It says it plans to enter the US smartphone market in late 2018 or 2019. What makes this news odd is that it comes just several weeks after rival Huawei, which appeared to have a head start, had its hopes dashed when a partnership with AT&T was scuttled.
While both companies said the parting was mutual, the decision came after intense political pressure from U.S. politicians who worried that Huawei's technology poses security risks for US businesses and customers.
The Wall Street Journal reported that Xiaomi chair Lei Jun told one of its hacks: "We've always been considering entering the U.S. market. We plan to start entering the market by end 2018, or by early 2019." In general, while Chinese tech companies have become massive primarily by succeeding on their home turf, they are facing challenges in exporting that success to Western markets.

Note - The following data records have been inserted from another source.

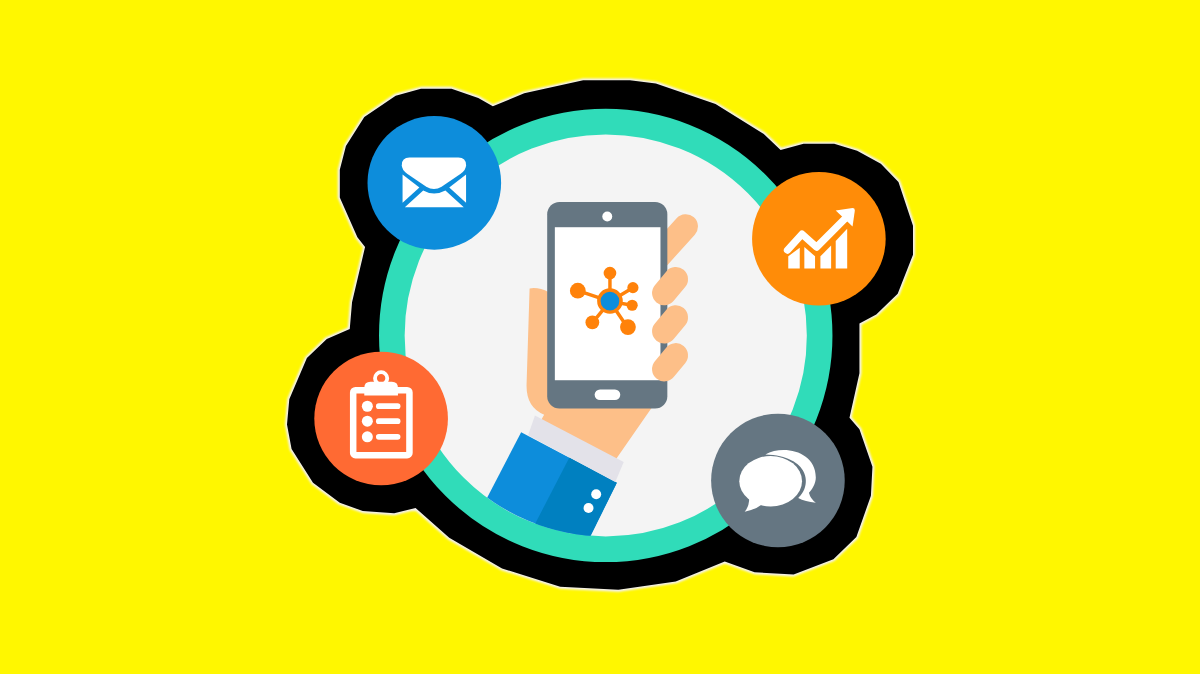
<!DOCTYPE html>
<html lang="en">
<head>
<meta charset="utf-8">
<title>Mobile marketing illustration</title>
<style>
:root {
  --yellow: #fff700;
  --ink: #000;
  --halo: #f3f0ff;
  --teal: #30dcb9;
  --disc: #f4f4f4;
  --blue: #0d8ddb;
  --blue-deep: #0080c0;
  --orange: #ff8c08;
  --node: #ff820a;
  --coral: #ff6a33;
  --slate: #657682;
  --skin: #fdbf88;
  --cuff: #e3e2e9;
  --white: #fff;
}
html, body { margin: 0; overflow: hidden; }
.canvas { width: 1200px; height: 674px; overflow: hidden; background: var(--yellow); }
.canvas svg { display: block; width: 1200px; height: 674px; }
.halo { fill: none; stroke: var(--halo); stroke-width: 5; stroke-linejoin: round; filter: url(#soft); }
.outline { fill: var(--ink); }
.ring { fill: var(--disc); stroke: var(--teal); stroke-width: 33.5; }
.skin { fill: var(--skin); }
.finger { fill: none; stroke: var(--skin); stroke-width: 32; stroke-linecap: round; }
.glow { fill: var(--white); filter: url(#soft); }
.white { fill: var(--white); }
.line { fill: none; stroke: var(--white); stroke-linecap: round; stroke-linejoin: round; }
.slate { fill: var(--slate); }
.spokes { fill: none; stroke: var(--node); stroke-width: 4.5; }
.nodes { fill: var(--node); }
.hub { fill: var(--blue); stroke: var(--node); stroke-width: 4.5; }
</style>
</head>
<body>
<main class="canvas">
<svg viewBox="0 0 1568 881" preserveAspectRatio="none" role="img" aria-label="Hand holding a phone inside a ring with mail, growth, checklist and chat badges">
  <defs>
    <filter id="soft" x="-10%" y="-10%" width="120%" height="120%"><feGaussianBlur stdDeviation="1.3"/></filter>
    <clipPath id="disc-clip"><circle cx="791.5" cy="438.5" r="262.5"/></clipPath>
    <path id="sticker-edge" d="M550 116H590L625 128 644 139 685 122 762 105H823L857 109 935 136 998 175 1020 196 1050 188H1090L1120 197 1151 214 1174 238 1193 295V333L1173 384 1145 411 1123 423V488L1110 546 1123 561 1140 610 1138 648 1119 702 1089 731 1037 751 986 748 947 734 883 760 808 771 732 767 656 743 587 703 543 664 515 671 474 668 444 657 409 631 381 587 375 555 378 522 401 468 427 443 457 430 460 395 477 323 467 310 444 258V222L452 191 476 153 517 125Z"/>
    <path id="fingertip" class="finger" d="M883 365L868 383"/>
    <g id="list-row"><circle class="white" cx="480" cy="531" r="7.2"/><path class="line" stroke-width="7.5" d="M495 531H519.500"/></g>
  </defs>

  <g id="sticker">
    <use href="#sticker-edge" class="halo"/>
    <use href="#sticker-edge" class="outline"/>
    <circle class="ring" cx="791.5" cy="438.5" r="279.5"/>
  </g>

  <g id="hand-and-phone">
    <g id="sleeve" clip-path="url(#disc-clip)">
      <path fill="var(--blue)" d="M681 565L806 631 760 724 615 692Z"/>
      <path fill="var(--blue-deep)" d="M744 598L806 631 757 730 682 718Z"/>
      <circle class="white" cx="779" cy="646" r="6.5"/>
      <circle class="white" cx="769" cy="664" r="6.5"/>
    </g>
    <path class="skin" d="M692 377Q704 375 717 382V525H857L803 603 706 551 711 542Q688 533 688 504Z"/>
    <path fill="var(--cuff)" d="M699 543L815 604 804 630 690 569Z"/>
    <path class="finger" d="M896 296L860 336"/>
    <g id="phone">
      <rect class="slate" x="715" y="264" width="157" height="270" rx="16"/>
      <rect class="white" x="725" y="297" width="138" height="200"/>
      <circle class="white" cx="793.5" cy="283" r="6.5"/>
      <rect class="white" x="777" y="509" width="33.500" height="14" rx="7"/>
    </g>
    <g id="network">
      <path class="spokes" d="M797 394V357M797 394L755 380M797 394L827 376M797 394L826 399M797 394L774 422M797 394L820 428"/>
      <g class="nodes">
        <circle cx="797" cy="357" r="8.3"/>
        <circle cx="755" cy="380" r="10.3"/>
        <circle cx="827" cy="376" r="7.3"/>
        <circle cx="826" cy="399" r="7.3"/>
        <circle cx="774" cy="421.5" r="9"/>
        <circle cx="820.5" cy="427.5" r="10.3"/>
      </g>
      <circle class="hub" cx="797" cy="393.500" r="14.5"/>
    </g>
    <g id="fingers">
      <use href="#fingertip"/>
      <use href="#fingertip" y="50"/>
      <use href="#fingertip" y="99.500"/>
    </g>
  </g>

  <g id="badge-mail">
    <circle fill="var(--blue)" cx="567.5" cy="239" r="87.3"/>
    <g class="white">
      <path d="M525 216Q525 206 535 206H599Q609 206 609 216 609 222 602 227L577 244Q567 250 557 244L532 227Q525 222 525 216Z"/>
      <path d="M526 228L548 245 526 265Z"/>
      <path d="M609 228L587 245 609 265Z"/>
      <path d="M529 271L553 249Q567 257 582 249L606 271Z"/>
    </g>
  </g>

  <g id="badge-growth">
    <circle fill="var(--orange)" cx="1070" cy="312" r="87.3"/>
    <path class="line" stroke-width="9.5" d="M1029 327L1048 306 1067 323 1104 286"/>
    <g class="white">
      <path d="M1092 275L1114 272Q1117 272 1117 275L1114 296Z"/>
      <path d="M1030 335L1045 324V351H1030Z"/>
      <path d="M1051 323L1065 335V351H1051Z"/>
      <path d="M1072 335L1086 321V351H1072Z"/>
      <path d="M1092 315L1107 299V351H1092Z"/>
    </g>
  </g>

  <g id="badge-checklist">
    <circle fill="var(--coral)" cx="498" cy="547" r="87.3"/>
    <rect class="line" stroke-width="8.5" x="461.500" y="510" width="73.500" height="85" rx="3"/>
    <path class="white" d="M476 517V507Q476 499 484 499H512Q520 499 520 507V517Z"/>
    <circle class="line" stroke-width="5" cx="498" cy="494.5" r="8"/>
    <use href="#list-row"/>
    <use href="#list-row" y="19.5"/>
    <use href="#list-row" y="40"/>
  </g>

  <g id="badge-chat">
    <circle class="slate" cx="1016.5" cy="628" r="87.3"/>
    <path class="white" d="M1000 594C1024 581 1066 590 1066 624 1066 632 1061 640 1057 644Q1059 652 1066 657 1052 656 1043 651C1062 634 1058 596 1000 594Z"/>
    <ellipse class="white" cx="1007" cy="629" rx="41" ry="33"/>
    <path class="white" d="M979 651Q979 662 973 669 987 666 996 659Z"/>
  </g>
</svg>
</main>
</body>
</html>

Huawei is flogging an unlocked version of its Mate10 Pro in the US, positioning it as a premium Android device to rival Apple’s iPhone X. Xiaomi could certainly go the same route. But without the marketing muscle of a carrier and the push on the sales floor in carrier stores, it might face headwinds.